My Clinic Story

By Geoff Hafer, Fall 2016 Student Intern

Clinic this semester was really an incredible learning experience.  Perhaps the most enjoyable part of the semester for me was getting to work individually with a new client.  From the initial intake call, to document research, communications with general counsel from the opposing side, etc., I was able to handle it all.  In my opinion, that’s what makes the Clinic experience so special.  Not only are you handling real clients with real problems, but you are shaping who you are and who you will become in the legal profession.  It is important to have the right tools at your disposal, i.e. core legal curriculum, but until you start putting those tools to work it’s difficult to understand their significance.  The clinic allows you to do that under the supervision of a mentor.

In addition to my individual work experience, I was able to work on several exciting projects within our team.  We as a clinic, worked with the Secretary of State’s Office on an investor outreach project.  The final product will be one that we hope will create a long lasting relationship with the Secretary of State’s Office and will continue well beyond the end of the semester.  Coordination on the project involved communication between all six members of the clinic and really hit home the importance and significance of team work.   Perhaps one of the most difficult aspects of clinic for me initially was giving up or rather sharing responsibility.  My team this semester worked exceptionally well together and accomplished far more than I could do on my own. Experiencing that kind of teamwork, where you can not only lean on each other when needed, but learn from each other and push each other to be better, is invaluable as we prepare to enter the legal profession.

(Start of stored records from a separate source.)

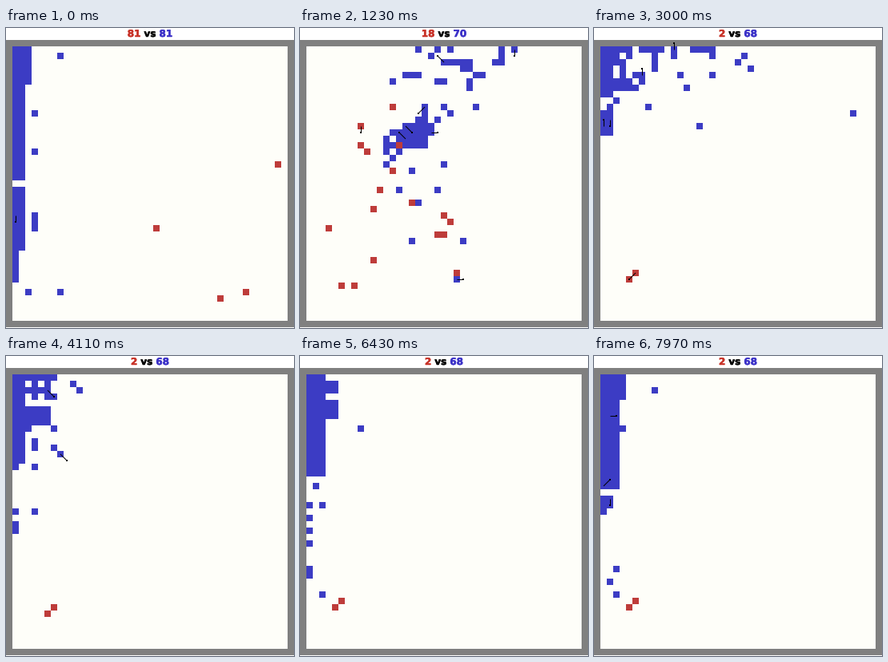
A matplotlib script that plays this animation: 360x376 px, repeating every 8000 ms.

```python
import numpy as np
import matplotlib.pyplot as plt
from matplotlib.animation import FuncAnimation
from matplotlib.collections import LineCollection
from matplotlib.patheffects import withStroke

W, H, DPI = 360, 376, 100
FRAMES, INTERVAL = 250, 32
CELL, LEFT, TOP, SIDE = 8, 8, 23, 43
PAPER, WALL = (254, 254, 249), (128, 128, 128)
RED, BLUE = (190, 60, 58), (60, 60, 196)
PX = 72 / DPI
rng = np.random.default_rng(12)

GRID = [(x, y) for x in range(SIDE) for y in range(SIDE)]
DIRS = [(x, y) for x in (-1, 0, 1) for y in (-1, 0, 1) if x or y]


def crowd(count, sx, sy, *blocks, center=(0, 0)):
    """Solid blocks (x, y, w, h) plus strays thinning out from a center."""
    solid = [(x + i, y + j) for x, y, w, h in blocks
             for j in range(h) for i in range(w)]
    free = [c for c in GRID if c not in solid]
    dist = np.abs(np.array(free) - center) / (sx, sy)
    weight = np.exp(-dist.sum(axis=1))
    picks = rng.choice(len(free), count - len(solid), replace=False,
                       p=weight / weight.sum())
    return solid + [free[i] for i in picks]


def scatter(count, x0, x1, y0, y1):
    spots = [(x, y) for x, y in GRID if x0 <= x < x1 and y0 <= y < y1]
    return [spots[i] for i in rng.choice(len(spots), count, replace=False)]


def match(a, b):
    """Give each end cell its nearest free starter; the rest get None."""
    pairs = sorted(((p[0] - q[0]) ** 2 + (p[1] - q[1]) ** 2, i, j)
                   for i, p in enumerate(a) for j, q in enumerate(b))
    ends, used = [None] * len(a), set()
    for _, i, j in pairs:
        if ends[i] is None and j not in used:
            ends[i] = b[j]
            used.add(j)
    return ends


def walk(start, end, n, spread=0.5):
    """Random walk on the grid, tied down at both ends."""
    u = np.linspace(0, 1, n + 1)[:, None]
    drift = np.vstack([[0, 0], rng.integers(-1, 2, (n, 2)).cumsum(0)])
    start, end = np.array(start), np.array(end)
    path = start + (end - start) * u + spread * (drift - u * drift[-1])
    return np.clip(np.rint(path), 0, SIDE - 1).astype(int)


def phase(a, b, t0, t1, front, last):
    """Living cells at each step; those without an end die on the way."""
    n, ends = t1 - t0, match(a, b)
    doomed = [i for i, e in enumerate(ends) if e is None]
    deaths = dict(zip(rng.permutation(doomed),
                      np.linspace(2, last, len(doomed))))
    steps = {t0 + k: [] for k in range(n + 1)}
    for i, (start, end) in enumerate(zip(a, ends)):
        if end is None:
            end = (np.array(start) + front) / 2 + rng.normal(0, 3, 2)
        for k, cell in enumerate(walk(start, end, n)):
            if k < deaths.get(i, n + 1):
                steps[t0 + k].append(tuple(cell))
    return steps


def settle(team, taken):
    """Move agents off occupied cells to the nearest free one."""
    out = []
    for x, y in team:
        if (x, y) in taken:
            x, y = min((c for c in GRID if c not in taken),
                       key=lambda c: (c[0] - x) ** 2 + (c[1] - y) ** 2)
        taken.add((x, y))
        out.append((x, y))
    return out


def pair(t):
    """The last two hop back and forth along the diagonal."""
    hop = int(0.935 * t - 0.3) % 2
    return [(5 + hop, 35 + hop), (4 + hop, 36 + hop)]


def build():
    # Blue meets red mid-field, pours into the corner, then down the wall
    clash = (crowd(45, 2, 5, (24, 22, 4, 4), (23, 19, 3, 2), center=(25, 21))
             + scatter(26, 14, 41, 0, 10))
    chase = (crowd(60, 9, 3, (25, 0, 3, 2), (13, 0, 2, 3), (2, 1, 2, 2))
             + scatter(8, 10, 17, 8, 34))
    corner = crowd(68, 8, 2.5, (0, 0, 2, 8), (2, 5, 3, 2), (0, 10, 2, 4),
                   (8, 0, 1, 4), (14, 0, 4, 1))
    pack = crowd(68, 3.5, 6, (0, 0, 2, 14), (2, 5, 4, 3), (2, 2, 3, 1),
                 (3, 0, 4, 1))
    wall = crowd(68, 1.5, 10, (0, 0, 3, 16), (3, 4, 2, 3), (3, 1, 2, 2))
    slide = crowd(68, 1.5, 10, (0, 0, 3, 18), (3, 0, 1, 4), (0, 19, 2, 2))
    keys = [(1, scatter(81, 24, 41, 2, 41)), (20, clash), (58, chase),
            (93, corner), (128, pack), (200, wall), (249, slide)]

    # The first picture still shows how the last battle ended
    blue = {0: crowd(81, 1.2, 40, (0, 0, 3, 6), (0, 6, 2, 15),
                     (0, 22, 2, 10), (0, 32, 1, 4))}
    red = {0: [(41, 18), (22, 28), (36, 38), (32, 39)]}
    for (t0, a), (t1, b) in zip(keys, keys[1:]):
        blue.update(phase(a, b, t0, t1, (22, 22), t1 - t0))

    ranks = (scatter(27, 3, 17, 6, 37)
             + crowd(12, 1, 4, (19, 33, 1, 3), center=(22, 27)))
    runner = (13, 31)
    red.update(phase(scatter(81, 2, 19, 2, 41), ranks, 1, 20, (22, 24), 19))
    red.update(phase(ranks, pair(58) + [runner], 20, 58, (14, 26), 30))
    for t in range(59, FRAMES):
        red[t] = pair(t) + [runner] * (t < 66)

    blows = []
    for t in range(FRAMES):
        taken = set()
        red[t] = settle(red[t], taken)
        blue[t] = settle(blue[t], taken)
        fighters = blue[t] + red[t]
        count = min(rng.poisson(10 if 8 < t < 40 else 2.2), 14)
        blows.append([fighters[rng.integers(len(fighters))]
                      + DIRS[rng.integers(8)] for _ in range(count)])
    return blue, red, blows


blue, red, blows = build()

stage = np.full((H, W, 3), 255, np.uint8)
stage[15:375] = WALL
stage[TOP:TOP + SIDE * CELL, LEFT:LEFT + SIDE * CELL] = PAPER

fig = plt.figure(figsize=(W / DPI, H / DPI), dpi=DPI, facecolor="white")
ax = fig.add_axes([0, 0, 1, 1])
ax.axis("off")
picture = ax.imshow(stage, extent=(0, W, H, 0), interpolation="nearest",
                    aspect="auto")
ax.set_xlim(0, W)
ax.set_ylim(H, 0)
lines = ax.add_collection(LineCollection([], colors="black", linewidths=PX))
dots, = ax.plot([], [], "s", color="black", ms=2 * PX, mew=0)
score = [ax.text(0, 11, "", color=c, fontsize=12 * PX, weight="bold",
                 family="DejaVu Sans",
                 path_effects=[withStroke(linewidth=0.5 * PX, foreground=c)])
         for c in ("#c83228", "black", "#3c32c8")]


def paint(img, team, color):
    for x, y in team:
        px, py = LEFT + x * CELL, TOP + y * CELL
        img[py:py + CELL, px:px + CELL] = color


def set_score(a, b, gap=4):
    for text, word in zip(score, (str(a), "vs", str(b))):
        text.set_text(word)
    render = fig.canvas.get_renderer()
    widths = [t.get_window_extent(render).width for t in score]
    x = W / 2 - (sum(widths) + 2 * gap) / 2
    for text, w in zip(score, widths):
        text.set_x(x)
        x += w + gap


def middle(x, y):
    return LEFT + (x + 0.5) * CELL, TOP + (y + 0.5) * CELL


def draw(t):
    img = stage.copy()
    paint(img, blue[t], BLUE)
    paint(img, red[t], RED)
    picture.set_data(img)
    hits = [(middle(x, y), middle(x + dx, y + dy))
            for x, y, dx, dy in blows[t]]
    lines.set_segments(hits)
    dots.set_data([b[0] for _, b in hits], [b[1] for _, b in hits])
    set_score(*((len(red[t]), len(blue[t])) if t else (81, 81)))
    return [picture, lines, dots, *score]


anim = FuncAnimation(fig, draw, frames=FRAMES, interval=INTERVAL,
                     init_func=lambda: draw(0), repeat=True, repeat_delay=0)
plt.show()
```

My first semester in the clinic felt like an absolute whirlwind.  I was unsure of myself, afraid to even speak with a client in fear of saying something wrong, and uncertain of my work product.  But I wouldn’t take any of it back.  Near the end of my second semester now, I see it as growth.  You aren’t expected to know everything the moment you walk through the door, and trust me you won’t, but you have to be willing to learn.  I wish my fellow interns the best, thank them for their support and comradery, and know that they will all achieve great things.